### Provided records
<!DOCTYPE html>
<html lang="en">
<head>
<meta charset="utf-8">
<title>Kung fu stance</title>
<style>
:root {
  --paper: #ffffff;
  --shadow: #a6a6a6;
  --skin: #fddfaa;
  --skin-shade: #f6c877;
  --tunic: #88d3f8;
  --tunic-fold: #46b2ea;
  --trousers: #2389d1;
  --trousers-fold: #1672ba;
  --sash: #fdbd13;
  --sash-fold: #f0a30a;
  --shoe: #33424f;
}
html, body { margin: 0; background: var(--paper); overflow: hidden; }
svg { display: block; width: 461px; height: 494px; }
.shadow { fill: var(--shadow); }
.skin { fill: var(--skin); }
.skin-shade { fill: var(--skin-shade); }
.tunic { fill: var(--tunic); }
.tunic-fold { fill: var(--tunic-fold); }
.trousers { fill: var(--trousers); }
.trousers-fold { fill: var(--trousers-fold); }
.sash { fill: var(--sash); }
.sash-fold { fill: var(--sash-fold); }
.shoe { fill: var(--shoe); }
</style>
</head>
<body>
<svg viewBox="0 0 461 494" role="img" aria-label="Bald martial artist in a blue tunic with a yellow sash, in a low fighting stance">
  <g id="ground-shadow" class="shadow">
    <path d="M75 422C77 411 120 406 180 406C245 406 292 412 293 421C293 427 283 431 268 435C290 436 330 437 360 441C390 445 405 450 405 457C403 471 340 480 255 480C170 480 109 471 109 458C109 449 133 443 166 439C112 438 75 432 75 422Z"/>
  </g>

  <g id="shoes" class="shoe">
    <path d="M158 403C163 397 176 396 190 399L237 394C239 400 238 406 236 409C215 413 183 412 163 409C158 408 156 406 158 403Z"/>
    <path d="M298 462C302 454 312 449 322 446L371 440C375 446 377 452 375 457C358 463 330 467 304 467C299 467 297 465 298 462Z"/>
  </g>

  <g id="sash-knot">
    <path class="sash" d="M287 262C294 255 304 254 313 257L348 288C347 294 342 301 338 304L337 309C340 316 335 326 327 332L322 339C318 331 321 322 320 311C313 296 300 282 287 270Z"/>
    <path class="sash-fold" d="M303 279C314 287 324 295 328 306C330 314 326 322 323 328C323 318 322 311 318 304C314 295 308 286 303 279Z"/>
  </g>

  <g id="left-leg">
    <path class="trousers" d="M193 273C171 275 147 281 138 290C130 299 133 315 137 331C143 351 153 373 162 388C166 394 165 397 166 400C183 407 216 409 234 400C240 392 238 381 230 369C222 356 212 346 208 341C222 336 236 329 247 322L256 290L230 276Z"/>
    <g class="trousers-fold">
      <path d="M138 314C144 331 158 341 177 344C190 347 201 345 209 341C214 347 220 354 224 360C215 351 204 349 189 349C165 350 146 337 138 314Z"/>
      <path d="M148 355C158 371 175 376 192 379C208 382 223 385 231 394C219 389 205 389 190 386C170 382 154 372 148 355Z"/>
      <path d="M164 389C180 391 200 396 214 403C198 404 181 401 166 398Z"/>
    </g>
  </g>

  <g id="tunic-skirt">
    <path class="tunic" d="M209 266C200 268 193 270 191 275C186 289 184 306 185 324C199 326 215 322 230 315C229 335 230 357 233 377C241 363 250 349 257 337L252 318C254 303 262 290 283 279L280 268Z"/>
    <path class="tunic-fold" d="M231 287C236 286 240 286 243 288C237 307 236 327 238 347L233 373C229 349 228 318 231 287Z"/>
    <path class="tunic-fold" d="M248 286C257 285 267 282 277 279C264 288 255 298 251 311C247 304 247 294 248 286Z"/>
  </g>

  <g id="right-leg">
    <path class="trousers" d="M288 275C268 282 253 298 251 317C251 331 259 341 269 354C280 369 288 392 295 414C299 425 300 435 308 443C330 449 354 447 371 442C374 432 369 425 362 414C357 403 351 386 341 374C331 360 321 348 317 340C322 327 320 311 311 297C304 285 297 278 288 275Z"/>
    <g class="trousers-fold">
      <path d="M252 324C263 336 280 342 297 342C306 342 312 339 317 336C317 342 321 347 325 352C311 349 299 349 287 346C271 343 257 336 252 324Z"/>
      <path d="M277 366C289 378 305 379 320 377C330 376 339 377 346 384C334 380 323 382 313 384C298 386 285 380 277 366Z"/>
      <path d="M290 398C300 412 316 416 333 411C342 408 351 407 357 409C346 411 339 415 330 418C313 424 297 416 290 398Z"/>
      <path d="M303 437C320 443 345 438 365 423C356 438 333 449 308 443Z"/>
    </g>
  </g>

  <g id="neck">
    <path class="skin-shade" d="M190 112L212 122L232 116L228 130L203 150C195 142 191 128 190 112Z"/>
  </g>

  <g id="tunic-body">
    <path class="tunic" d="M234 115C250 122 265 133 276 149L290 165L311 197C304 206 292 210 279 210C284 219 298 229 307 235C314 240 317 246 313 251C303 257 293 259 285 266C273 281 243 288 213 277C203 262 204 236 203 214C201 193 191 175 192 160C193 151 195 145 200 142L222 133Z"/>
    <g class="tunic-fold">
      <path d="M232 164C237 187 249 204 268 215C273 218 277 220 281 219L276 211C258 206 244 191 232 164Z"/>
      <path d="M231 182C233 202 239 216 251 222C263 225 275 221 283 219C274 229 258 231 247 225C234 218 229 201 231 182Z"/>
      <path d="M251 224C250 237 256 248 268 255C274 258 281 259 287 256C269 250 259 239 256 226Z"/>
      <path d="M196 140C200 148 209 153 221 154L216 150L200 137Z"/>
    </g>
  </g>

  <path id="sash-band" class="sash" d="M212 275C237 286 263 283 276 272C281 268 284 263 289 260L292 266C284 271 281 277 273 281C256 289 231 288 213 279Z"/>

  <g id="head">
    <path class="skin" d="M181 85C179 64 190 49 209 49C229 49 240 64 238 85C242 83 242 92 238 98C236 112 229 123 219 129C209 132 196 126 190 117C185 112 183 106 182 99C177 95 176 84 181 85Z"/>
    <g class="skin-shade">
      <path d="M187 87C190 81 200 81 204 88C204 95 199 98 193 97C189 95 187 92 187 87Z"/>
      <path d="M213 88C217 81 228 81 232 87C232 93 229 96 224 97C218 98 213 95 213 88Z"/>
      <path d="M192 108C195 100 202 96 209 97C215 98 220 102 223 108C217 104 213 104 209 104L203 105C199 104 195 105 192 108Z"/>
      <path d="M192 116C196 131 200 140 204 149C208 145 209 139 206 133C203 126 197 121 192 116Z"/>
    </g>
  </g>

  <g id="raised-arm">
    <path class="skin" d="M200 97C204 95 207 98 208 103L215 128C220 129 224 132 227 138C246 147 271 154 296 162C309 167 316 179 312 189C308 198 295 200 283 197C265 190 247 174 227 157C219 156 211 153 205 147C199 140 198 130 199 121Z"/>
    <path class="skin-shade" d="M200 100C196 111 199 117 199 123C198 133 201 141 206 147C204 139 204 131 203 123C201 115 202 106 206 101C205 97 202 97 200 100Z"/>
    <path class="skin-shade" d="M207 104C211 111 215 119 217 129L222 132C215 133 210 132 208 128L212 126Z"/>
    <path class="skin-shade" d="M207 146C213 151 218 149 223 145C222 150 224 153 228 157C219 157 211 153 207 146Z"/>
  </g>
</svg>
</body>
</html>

### Exercise instructions
Word for word and line for line, give the material again.

### Solution for this problem
<!DOCTYPE html>
<html lang="en">
<head>
<meta charset="utf-8">
<title>Kung fu stance</title>
<style>
:root {
  --paper: #ffffff;
  --shadow: #a6a6a6;
  --skin: #fddfaa;
  --skin-shade: #f6c877;
  --tunic: #88d3f8;
  --tunic-fold: #46b2ea;
  --trousers: #2389d1;
  --trousers-fold: #1672ba;
  --sash: #fdbd13;
  --sash-fold: #f0a30a;
  --shoe: #33424f;
}
html, body { margin: 0; background: var(--paper); overflow: hidden; }
svg { display: block; width: 461px; height: 494px; }
.shadow { fill: var(--shadow); }
.skin { fill: var(--skin); }
.skin-shade { fill: var(--skin-shade); }
.tunic { fill: var(--tunic); }
.tunic-fold { fill: var(--tunic-fold); }
.trousers { fill: var(--trousers); }
.trousers-fold { fill: var(--trousers-fold); }
.sash { fill: var(--sash); }
.sash-fold { fill: var(--sash-fold); }
.shoe { fill: var(--shoe); }
</style>
</head>
<body>
<svg viewBox="0 0 461 494" role="img" aria-label="Bald martial artist in a blue tunic with a yellow sash, in a low fighting stance">
  <g id="ground-shadow" class="shadow">
    <path d="M75 422C77 411 120 406 180 406C245 406 292 412 293 421C293 427 283 431 268 435C290 436 330 437 360 441C390 445 405 450 405 457C403 471 340 480 255 480C170 480 109 471 109 458C109 449 133 443 166 439C112 438 75 432 75 422Z"/>
  </g>

  <g id="shoes" class="shoe">
    <path d="M158 403C163 397 176 396 190 399L237 394C239 400 238 406 236 409C215 413 183 412 163 409C158 408 156 406 158 403Z"/>
    <path d="M298 462C302 454 312 449 322 446L371 440C375 446 377 452 375 457C358 463 330 467 304 467C299 467 297 465 298 462Z"/>
  </g>

  <g id="sash-knot">
    <path class="sash" d="M287 262C294 255 304 254 313 257L348 288C347 294 342 301 338 304L337 309C340 316 335 326 327 332L322 339C318 331 321 322 320 311C313 296 300 282 287 270Z"/>
    <path class="sash-fold" d="M303 279C314 287 324 295 328 306C330 314 326 322 323 328C323 318 322 311 318 304C314 295 308 286 303 279Z"/>
  </g>

  <g id="left-leg">
    <path class="trousers" d="M193 273C171 275 147 281 138 290C130 299 133 315 137 331C143 351 153 373 162 388C166 394 165 397 166 400C183 407 216 409 234 400C240 392 238 381 230 369C222 356 212 346 208 341C222 336 236 329 247 322L256 290L230 276Z"/>
    <g class="trousers-fold">
      <path d="M138 314C144 331 158 341 177 344C190 347 201 345 209 341C214 347 220 354 224 360C215 351 204 349 189 349C165 350 146 337 138 314Z"/>
      <path d="M148 355C158 371 175 376 192 379C208 382 223 385 231 394C219 389 205 389 190 386C170 382 154 372 148 355Z"/>
      <path d="M164 389C180 391 200 396 214 403C198 404 181 401 166 398Z"/>
    </g>
  </g>

  <g id="tunic-skirt">
    <path class="tunic" d="M209 266C200 268 193 270 191 275C186 289 184 306 185 324C199 326 215 322 230 315C229 335 230 357 233 377C241 363 250 349 257 337L252 318C254 303 262 290 283 279L280 268Z"/>
    <path class="tunic-fold" d="M231 287C236 286 240 286 243 288C237 307 236 327 238 347L233 373C229 349 228 318 231 287Z"/>
    <path class="tunic-fold" d="M248 286C257 285 267 282 277 279C264 288 255 298 251 311C247 304 247 294 248 286Z"/>
  </g>

  <g id="right-leg">
    <path class="trousers" d="M288 275C268 282 253 298 251 317C251 331 259 341 269 354C280 369 288 392 295 414C299 425 300 435 308 443C330 449 354 447 371 442C374 432 369 425 362 414C357 403 351 386 341 374C331 360 321 348 317 340C322 327 320 311 311 297C304 285 297 278 288 275Z"/>
    <g class="trousers-fold">
      <path d="M252 324C263 336 280 342 297 342C306 342 312 339 317 336C317 342 321 347 325 352C311 349 299 349 287 346C271 343 257 336 252 324Z"/>
      <path d="M277 366C289 378 305 379 320 377C330 376 339 377 346 384C334 380 323 382 313 384C298 386 285 380 277 366Z"/>
      <path d="M290 398C300 412 316 416 333 411C342 408 351 407 357 409C346 411 339 415 330 418C313 424 297 416 290 398Z"/>
      <path d="M303 437C320 443 345 438 365 423C356 438 333 449 308 443Z"/>
    </g>
  </g>

  <g id="neck">
    <path class="skin-shade" d="M190 112L212 122L232 116L228 130L203 150C195 142 191 128 190 112Z"/>
  </g>

  <g id="tunic-body">
    <path class="tunic" d="M234 115C250 122 265 133 276 149L290 165L311 197C304 206 292 210 279 210C284 219 298 229 307 235C314 240 317 246 313 251C303 257 293 259 285 266C273 281 243 288 213 277C203 262 204 236 203 214C201 193 191 175 192 160C193 151 195 145 200 142L222 133Z"/>
    <g class="tunic-fold">
      <path d="M232 164C237 187 249 204 268 215C273 218 277 220 281 219L276 211C258 206 244 191 232 164Z"/>
      <path d="M231 182C233 202 239 216 251 222C263 225 275 221 283 219C274 229 258 231 247 225C234 218 229 201 231 182Z"/>
      <path d="M251 224C250 237 256 248 268 255C274 258 281 259 287 256C269 250 259 239 256 226Z"/>
      <path d="M196 140C200 148 209 153 221 154L216 150L200 137Z"/>
    </g>
  </g>

  <path id="sash-band" class="sash" d="M212 275C237 286 263 283 276 272C281 268 284 263 289 260L292 266C284 271 281 277 273 281C256 289 231 288 213 279Z"/>

  <g id="head">
    <path class="skin" d="M181 85C179 64 190 49 209 49C229 49 240 64 238 85C242 83 242 92 238 98C236 112 229 123 219 129C209 132 196 126 190 117C185 112 183 106 182 99C177 95 176 84 181 85Z"/>
    <g class="skin-shade">
      <path d="M187 87C190 81 200 81 204 88C204 95 199 98 193 97C189 95 187 92 187 87Z"/>
      <path d="M213 88C217 81 228 81 232 87C232 93 229 96 224 97C218 98 213 95 213 88Z"/>
      <path d="M192 108C195 100 202 96 209 97C215 98 220 102 223 108C217 104 213 104 209 104L203 105C199 104 195 105 192 108Z"/>
      <path d="M192 116C196 131 200 140 204 149C208 145 209 139 206 133C203 126 197 121 192 116Z"/>
    </g>
  </g>

  <g id="raised-arm">
    <path class="skin" d="M200 97C204 95 207 98 208 103L215 128C220 129 224 132 227 138C246 147 271 154 296 162C309 167 316 179 312 189C308 198 295 200 283 197C265 190 247 174 227 157C219 156 211 153 205 147C199 140 198 130 199 121Z"/>
    <path class="skin-shade" d="M200 100C196 111 199 117 199 123C198 133 201 141 206 147C204 139 204 131 203 123C201 115 202 106 206 101C205 97 202 97 200 100Z"/>
    <path class="skin-shade" d="M207 104C211 111 215 119 217 129L222 132C215 133 210 132 208 128L212 126Z"/>
    <path class="skin-shade" d="M207 146C213 151 218 149 223 145C222 150 224 153 228 157C219 157 211 153 207 146Z"/>
  </g>
</svg>
</body>
</html>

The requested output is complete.